TORONTO - Critics aren't the only ones who have been bowled over by Carey Mulligan's turn in "An Education," the Nick Hornby-penned film in which the up-and-coming British actress plays a London schoolgirl seduced by an older man.
Danish director Lone Scherfig says Mulligan's tour-de-force performance surprised even her co-stars, who include acting heavyweights Emma Thompson, Alfred Molina and Peter Sarsgaard.
"It's not all that easy for actors to play with someone who is not experienced," Scherfig said during an interview at last month's Toronto International Film Festival.
"But I could tell that they got surprised. . . . and it's not just them making her performance good, but it's the other way around."
"An Education," which opens Friday in Toronto, Montreal and Vancouver, is the first English-language film for Scherfig, whose previous credits include the smart, offbeat comedies "Italian for Beginners" and "Wilbur Wants to Kill Himself."
Set in 1961, "An Education" tells the story of 16-year-old Jenny (Mulligan), who has plans to study at Oxford and dreams of experiencing the world.
Her senior year at school is derailed, however, when she meets the mysterious David (Sarsgaard), who sweeps her into a glamorous life of art, supper clubs and music.
Scherfig, who shared an agent with Hornby and was hired to helm "An Education" after another director dropped the project, says she knew straight away that Mulligan was her lead.
"I just got the pile of DVDs and there she was," she said. "There is a lot of talent in England at the moment. . . . The film is very dependent on who the leading lady is.
"It has a sweetness to it that is hers."
"An Education" screened to raves at the Sundance film festival and later in Toronto and Mulligan - whose most notable prior role was in 2005's "Pride and Prejudice" (she's recently been shooting "Wall Street 2") - has already generated Oscar buzz.
Mulligan's performance is buoyed by Hornby's screenplay, which features the "High Fidelity" author's trademark brand of fragile wit and is based on a memoir by journalist Lynn Barber.
"What I'm very happy about is that people seem to 'get' the film, that they get the warmth and the complexity of it and they fall in love with Jenny and they are seduced by David and that's very, very nice to see," says Scherfig.
Sarsgaard ("Boys Don't Cry," "Shattered Glass") is known for taking interesting roles, and Scherfig surmised that his involvement in "An Education" drew other top-drawer actors to the film, which also features Sally Hawkins and Rosamund Pike.
"Peter was attached at a very early point.

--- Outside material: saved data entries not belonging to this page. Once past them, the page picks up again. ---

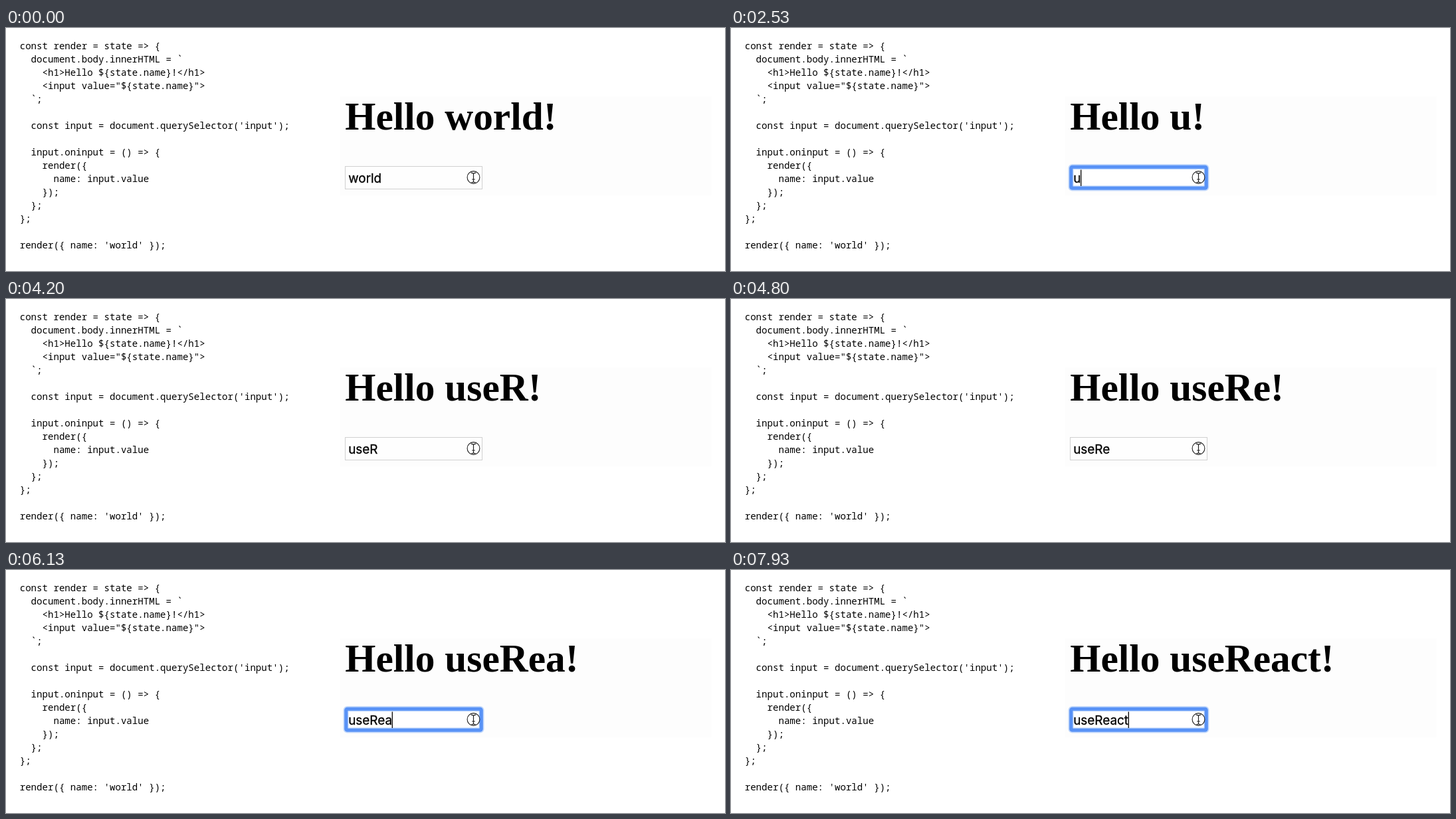
An HTML page for the animation above (8 s loop, 1082 by 366 pixels).

```html
<!DOCTYPE html>
<html lang="en">
<head>
<meta charset="utf-8">
<title>Re-rendering input</title>
<style>
  html, body { margin: 0; width: 100%; height: 100%; overflow: hidden; background: #fff; }
  svg { display: block; width: 1082px; height: 366px; }
  text { white-space: pre; fill: #000; }
  #code { font: 14.1px "Noto Sans Mono", "DejaVu Sans Mono", monospace; font-variant-ligatures: none; }
  #title { font: bold 59.4px "Liberation Serif", Times, serif; }
  #value { font: 18.9px Inter, "Liberation Sans", sans-serif; stroke: #000; stroke-width: .3; }
</style>
</head>
<body>
<svg viewBox="0 0 1082 366">
  <g id="code"></g>
  <rect x="503" y="103" width="559" height="149" fill="#fdfdfd"/>
  <text id="title" x="510.2" y="153"></text>

  <rect id="border" x="510.5" y="208.5" width="206" height="34" fill="#fefefe" stroke="#d0d0d0"/>
  <g id="ring">
    <rect x="507.5" y="205" width="212" height="40.5" rx="6" fill="#c3d9fb"/>
    <rect x="509.2" y="206.7" width="208.6" height="37.1" rx="4.5" fill="#5892f6"/>
    <rect x="514.2" y="211.8" width="198.6" height="26.9" rx="1" fill="#b4cffa"/>
    <rect x="515.4" y="213" width="196.2" height="24.5" fill="#fff"/>
  </g>
  <rect id="selection" x="515" y="213" height="25" fill="#a8cbfa"/>
  <text id="value" x="515.2" y="233"></text>
  <rect id="caret" y="213.5" width="1.4" height="24.5" fill="#111"/>

  <g fill="none" stroke="#222">
    <circle cx="703.5" cy="225" r="9.4" fill="#fff" fill-opacity=".6" stroke-width="1.1"/>
    <path d="M699.8 218.2q3.7 0 3.7 2.2q0-2.2 3.7-2.2M703.5 219.5v12M699.8 233q3.7 0 3.7-2.2q0 2.2 3.7 2.2M701.2 228h4.6" stroke-width="1.2"/>
  </g>
</svg>
<script>
const LOOP = 8000;
const $ = id => document.getElementById(id);

const source = [
  "const render = state => {",
  "  document.body.innerHTML = `",
  "    <h1>Hello ${state.name}!</h1>",
  "    <input value=\"${state.name}\">",
  "  `;",
  "",
  "  const input = document.querySelector('input');",
  "",
  "  input.oninput = () => {",
  "    render({",
  "      name: input.value",
  "    });",
  "  };",
  "};",
  "",
  "render({ name: 'world' });"
];

// Each step: start time, name, field state.
const steps = [
  [0, "world", "idle"],
  [530, "world", "caret"],
  [1000, "world", "focus"],
  [1070, "world", "selected"],
  [1930, "u", "idle"],
  [2530, "u", "caret"],
  [2870, "us", "idle"],
  [3130, "us", "caret"],
  [3600, "us", "focus"],
  [3670, "use", "idle"],
  [3930, "use", "caret"],
  [4200, "useR", "idle"],
  [4470, "useR", "caret"],
  [4800, "useRe", "idle"],
  [5130, "useRe", "caret"],
  [5600, "useRe", "focus"],
  [5670, "useRea", "idle"],
  [6070, "useRea", "caret"],
  [6400, "useReac", "idle"],
  [6670, "useReac", "caret"],
  [7130, "useReac", "focus"],
  [7270, "useReact", "idle"],
  [7730, "useReact", "caret"]
];

function drawCode() {
  source.forEach((line, i) => {
    const row = document.createElementNS("http://www.w3.org/2000/svg", "text");
    row.setAttribute("x", 20.7);
    row.setAttribute("y", 32 + 20 * i);
    row.textContent = line;
    $("code").append(row);
  });
}

const show = (id, on) => { $(id).style.display = on ? "" : "none"; };

function render([, name, state]) {
  $("title").textContent = `Hello ${name}!`;
  $("value").textContent = name;
  const width = $("value").getComputedTextLength();
  $("caret").setAttribute("x", 514.8 + width);
  $("selection").setAttribute("width", width);
  show("border", state === "idle");
  show("ring", state !== "idle");
  show("caret", state === "caret");
  show("selection", state === "selected");
}

let current;
function tick() {
  const time = performance.now() % LOOP;
  const step = steps.findLast(([start]) => start <= time);
  if (step !== current) render(current = step);
  requestAnimationFrame(tick);
}

drawCode();
tick();
</script>
</body>
</html>
```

And he is someone that guarantees that it's an interesting project."
In addition to its stellar cast, "An Education" offers up an intoxicating portrait of London in 1961. It's a city at crossroads, as Jenny is caught between the post-war values of her parents and a future she yearns for but can't quite envision.
"To a certain extent, it's London that's the main character, not Jenny," said Scherfig.
"Jenny is London, or is coming of age the way London is. She is just heading with a very high speed into a future that she wants, but doesn't know is coming.
"As an audience, you know that it will be swinging, it will be fun . . . I think she's stuck because she wants a future that she can't see in any of the people surrounding her. . . . That's why she turns to (David). He can offer her the life that she thinks she wants."